Admission to psychiatric hospital in the early and late post-partum periods: Scottish national linkage study

Langan-Martin, J. , McLean, G., Cantwell, R. and Smith, D. J. (2016) Admission to psychiatric hospital in the early and late post-partum periods: Scottish national linkage study. BMJ Open, 6(1), e008758. (doi: 10.1136/bmjopen-2015-008758) (PMID:26733566) (PMCID:PMC4716159)

115064.pdf - Published Version
Available under License Creative Commons Attribution Non-commercial.



Objective: To describe weekly admission rates for affective and non-affective psychosis, major depression and other psychiatric disorders in the early and late postpartum periods. To assess the impact of socioeconomic status, age and parity on admission rates. Methods: Scottish maternity records were linked to psychiatric hospital admissions. 3290 pregnancy-related psychiatric admissions were assessed. Weekly admission rates were calculated for the pregnancy period, early postpartum period (6 weeks after birth) and late postpartum period (up to 2 years after birth), and compared with pre-pregnancy rates (up to 2 years before pregnancy). Admission rates were generated by calculating the total number of admissions for each time period divided by the number of weeks in the period. Incidence rate ratios (IRRs) were generated for each time period, using deprivation, age, parity and record of previous psychiatric hospital care-adjusted Poisson regression models. Results: Women from more deprived social quintiles accounted for the largest proportion of admissions across all time periods. Compared with pre-pregnancy period, admission rates fell during pregnancy, increased markedly during the early postpartum period, and remained elevated for 2 years after childbirth. Within the most affluent quintile, admission IRRs were higher in the early postpartum period (IRR=1.29, 95% CI 1.02 to 1.59) than in the late postpartum period (IRR=0.87, 95% CI 0.74 to 0.98). For the late postpartum period, there was a positive association between higher maternal age and admission IRRs (ages 20–35 years, IRR=1.35, 95% CI 1.16 to 1.54 and age>40 years IRR=1.72, 95% CI 1.41 to 2.09). Conclusions: Rates of psychiatric admission fell during pregnancy and increased in the early postpartum period (particularly during the first 2 weeks after birth), and remained elevated above baseline during the 2-year late postpartum period. An understanding of how social deprivation, age and parity might influence risk of psychiatric admission at different time points could help to target perinatal mental health services more effectively.

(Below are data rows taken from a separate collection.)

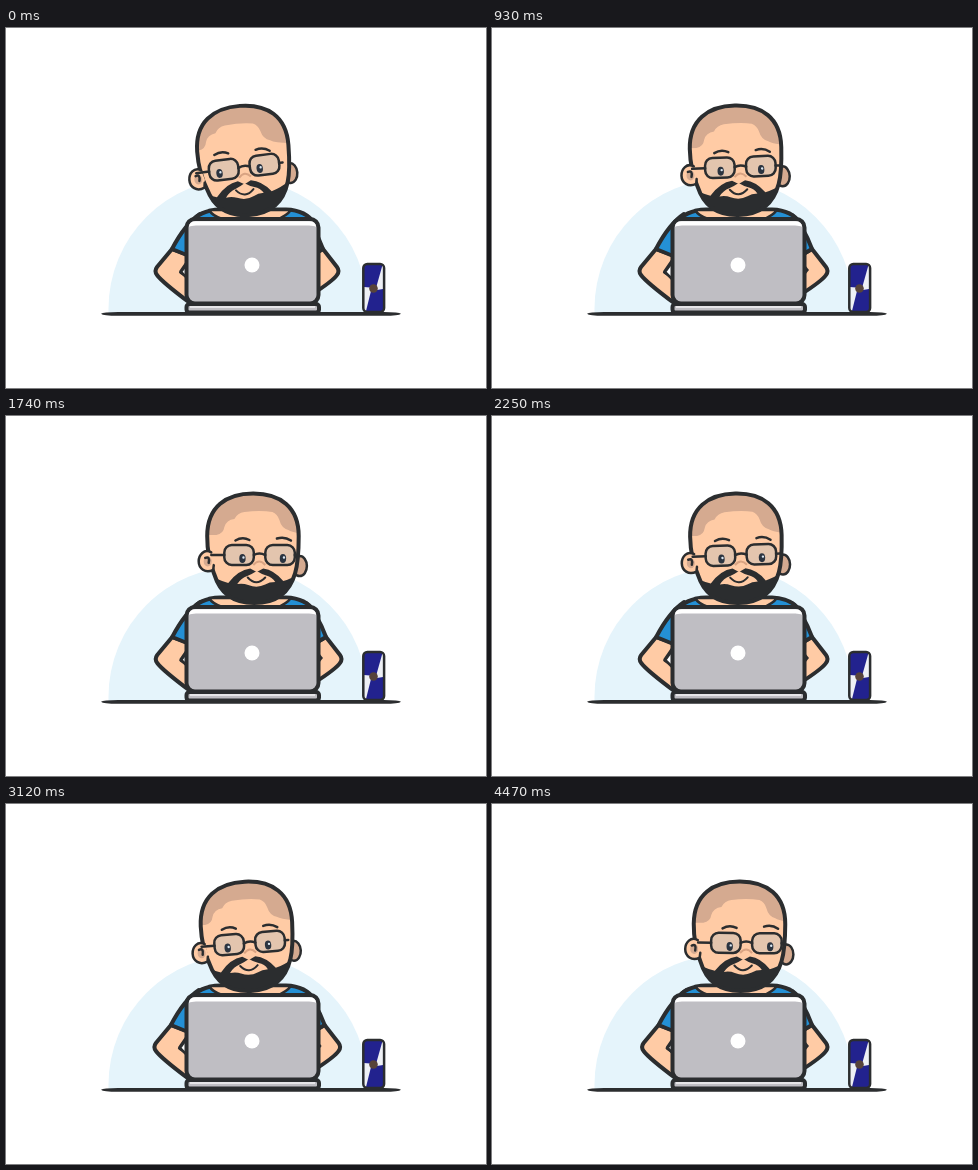
Write an HTML page that moves like this. It is 480 px wide and 360 px high and loops after 4500 ms.

```html
<!DOCTYPE html>
<html lang="en">
<head>
<meta charset="utf-8">
<title>At the laptop</title>
<style>
  /* --q is the head turn: -0.93 far left, 0 upright */
  @property --q { syntax: "<number>"; inherits: true; initial-value: -0.93; }

  html, body { margin: 0; width: 100%; height: 100%; overflow: hidden; background: #fff; }
  svg { display: block; width: 100%; height: 100%; animation: turn 4.5s ease-in-out infinite; }

  @keyframes turn {
    0% { --q: -.93; }
    14.5%, 20.7% { --q: -.3; }
    34.2% { --q: .07; }
    50.9% { --q: -.27; }
    61.3% { --q: -.93; }
    76.7%, 82% { --q: -.3; }
    98%, 100% { --q: .07; }
  }

  .head {
    transform-origin: 250px 185px;
    transform: translateX(calc(var(--q) * 5.5px - 2px)) rotate(calc(var(--q) * 4.6deg));
  }
  .ear-l { transform: translate(calc(var(--q) * 1.5px), calc(var(--q) * -2.5px)); }
  .ear-r { transform: translate(calc(var(--q) * 1.5px), calc(var(--q) * 2px)); }
  .hair { transform: translateX(calc(var(--q) * 8px)); }
  .brows { transform: translateX(calc(var(--q) * 12px)); }
  .beard { transform: translateX(calc(var(--q) * 5px)); }
  .glasses, .eyes { transform-origin: 255px 141px; }
  .glasses { transform: translateX(calc(var(--q) * 7px)) rotate(calc(var(--q) * 3deg)); }
  .eyes { transform: translateX(calc(var(--q) * 15.5px)) rotate(calc(var(--q) * 3deg)); }
  .arm-l { transform: translateX(max(calc((var(--q) + .3) * -3.2px), calc((var(--q) + .3) * 7px))); }
  .arm-r { transform: translateX(min(0px, calc((var(--q) + .3) * 4.8px))); }

  .line { stroke: #2b2d2f; stroke-width: 4; stroke-linejoin: round; stroke-linecap: round; }
  .thin { stroke-width: 2.5; }
  .none { fill: none; }
  .skin { fill: #ffcba5; }
  .shade { fill: #d5aa90; }
  .shirt { fill: #2490d5; }
  .dark { fill: #2b2d2f; }
  .lens { fill: #e3c5ae; }
  .metal { fill: #bfbec3; }
  .blue { fill: #22228e; }
  .white { fill: #fff; }
</style>
</head>
<body>
<svg viewBox="0 0 480 360">
  <defs>
    <path id="skull" d="M203 120C203 91 222 77.5 249 77.5S294.5 91 294.5 120C294.5 135 294 147 291 157C285 178 270 187 250 187S216 178 210 158C205 146 203 135 203 120Z"/>
    <clipPath id="face"><use href="#skull"/></clipPath>
  </defs>

  <path fill="#e5f4fb" d="M102.5 285V280.5A129.5 129.5 0 0 1 361.5 280.5V285Z"/>

  <!-- arms and shoulders -->
  <g class="arm-l">
    <path class="skin line" d="M164 221L149 239Q146 243 149 247Q154 254 182 275L190 255L173 244L184 228Z"/>
    <path class="white line thin" d="M184 229L173 244L184 255Z"/>
    <path class="shirt line" d="M192 186Q177 196 164 221L186 230Z"/>
  </g>
  <g class="arm-r">
    <path class="skin line" d="M320 221L334 239Q337 243 334 247Q330 253 308 267V228Z"/>
    <path class="dark" d="M309 232L317 242L309 252Z"/>
    <path class="shirt line" d="M300 187Q311 197 320 221L306 229Z"/>
  </g>
  <path class="shirt line" d="M184 196Q193 182 214 181.5H280Q300 182 309 196Z"/>
  <path class="skin line thin" d="M203 182Q210 194 246 196Q276 194 285 182Z"/>

  <g class="head">
    <ellipse class="ear-r shade line thin" cx="295.5" cy="150" rx="7.2" ry="10"/>
    <use href="#skull" class="skin"/>
    <g clip-path="url(#face)">
      <path class="shade hair" d="M190 119H212Q219 118 220 111Q222 104 230 103Q233 97 240 96Q256 94 268 96Q273 98 275 104Q277 112 284 114Q290 118 315 119V70H190Z"/>
      <g class="beard">
        <path class="dark" d="M194 150Q208 163 224 167Q234 154 246 152.5L252.5 156L259 152.5Q270 154 279 165Q291 162 308 148V195H194Z"/>
        <path class="skin" d="M252.5 155Q248 158 243 160Q237 162 233 168Q239 167 244 169Q253 172.5 261 168.5Q265 166 271 166Q268 161 262 159.5Q257 158 252.5 155Z"/>
        <path class="none line" style="stroke-width:2" d="M243.5 161.5Q252 171 261 161.5"/>
      </g>
    </g>
    <use href="#skull" class="none line"/>

    <g class="ear-l">
      <path class="skin line thin" stroke-dasharray="44 60" d="M207 136.5C200 132.5 194.5 139 194.5 145.5C194.5 152.5 201 158 209 154L210 146Z"/>
      <ellipse class="shade" cx="203.5" cy="145.5" rx="4" ry="5"/>
      <path class="none line thin" d="M201 142Q206 140 204.5 147"/>
    </g>

    <g class="brows none line thin">
      <path d="M231 124.5Q238 120.5 245 124"/>
      <path d="M272.5 122.5Q280 120 286.5 124.5"/>
    </g>
    <g class="glasses">
      <path class="none" stroke="#d9a382" stroke-width="2" d="M249 149Q255 142 261 149"/>
      <g class="lens line thin">
        <rect x="220" y="129" width="29.5" height="20" rx="7.5"/>
        <rect x="261" y="129" width="29.5" height="20" rx="7.5"/>
      </g>
      <path class="none line thin" d="M249.5 139Q255 136 261 139M220 139L207 139M290.5 139L294 139"/>
    </g>
    <g class="eyes">
      <ellipse fill="#2b3440" cx="238" cy="142.5" rx="3.2" ry="4.5"/>
      <ellipse fill="#2b3440" cx="278.5" cy="142.5" rx="3.2" ry="4.5"/>
      <circle fill="#dbe8f2" cx="239" cy="141.5" r="1.2"/>
      <circle fill="#dbe8f2" cx="279.5" cy="141.5" r="1.2"/>
    </g>
  </g>

  <!-- laptop -->
  <rect class="metal line" x="180.5" y="191" width="132" height="84.5" rx="8.5"/>
  <path class="white" d="M183 199Q183 193.2 190 193.2H303Q310 193.2 310 199Q308 197.5 303 197.5H190Q185 197.5 183 199Z"/>
  <circle class="white" cx="246" cy="237" r="7.5"/>
  <rect class="metal line" x="180.5" y="276" width="132.5" height="8.5" rx="3"/>
  <path class="none" stroke="#e6e5e8" stroke-width="2" d="M184 279H309"/>

  <!-- can -->
  <rect x="357.3" y="236" width="20.8" height="48" rx="4" fill="#eef0f5"/>
  <path class="blue" d="M358 237H376.5L370 260L358 259Z"/>
  <path class="blue" d="M365 263L377 261V283H360Z"/>
  <rect class="none line thin" x="357.3" y="236" width="20.8" height="48" rx="4"/>
  <circle fill="#57433a" cx="367.5" cy="260.5" r="4.3"/>

  <path class="dark" d="M95 285.8Q97 283.9 112 283.9H378Q393 283.9 395 285.8Q393 287.8 378 287.8H112Q97 287.8 95 285.8Z"/>
</svg>
</body>
</html>
```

Item Type:Articles
Additional Information:This work was funded by NHS Greater Glasgow & Clyde project code: GN12CP246.
Glasgow Author(s) Enlighten ID:Smith, Professor Daniel and Langan-Martin, Dr Julie and McLean, Dr Gary
Authors: Langan-Martin, J., McLean, G., Cantwell, R., and Smith, D. J.
College/School:College of Medical Veterinary and Life Sciences > School of Health & Wellbeing > Mental Health and Wellbeing
Journal Name:BMJ Open
Publisher:BMJ Publishing Group
ISSN (Online):2044-6055
Copyright Holders:Copyright © 2016 The Authors
First Published:First published in British Medical Journal 6(1):e008758
Publisher Policy:Reproduced under a Creative Commons License

University Staff: Request a correction | Enlighten Editors: Update this record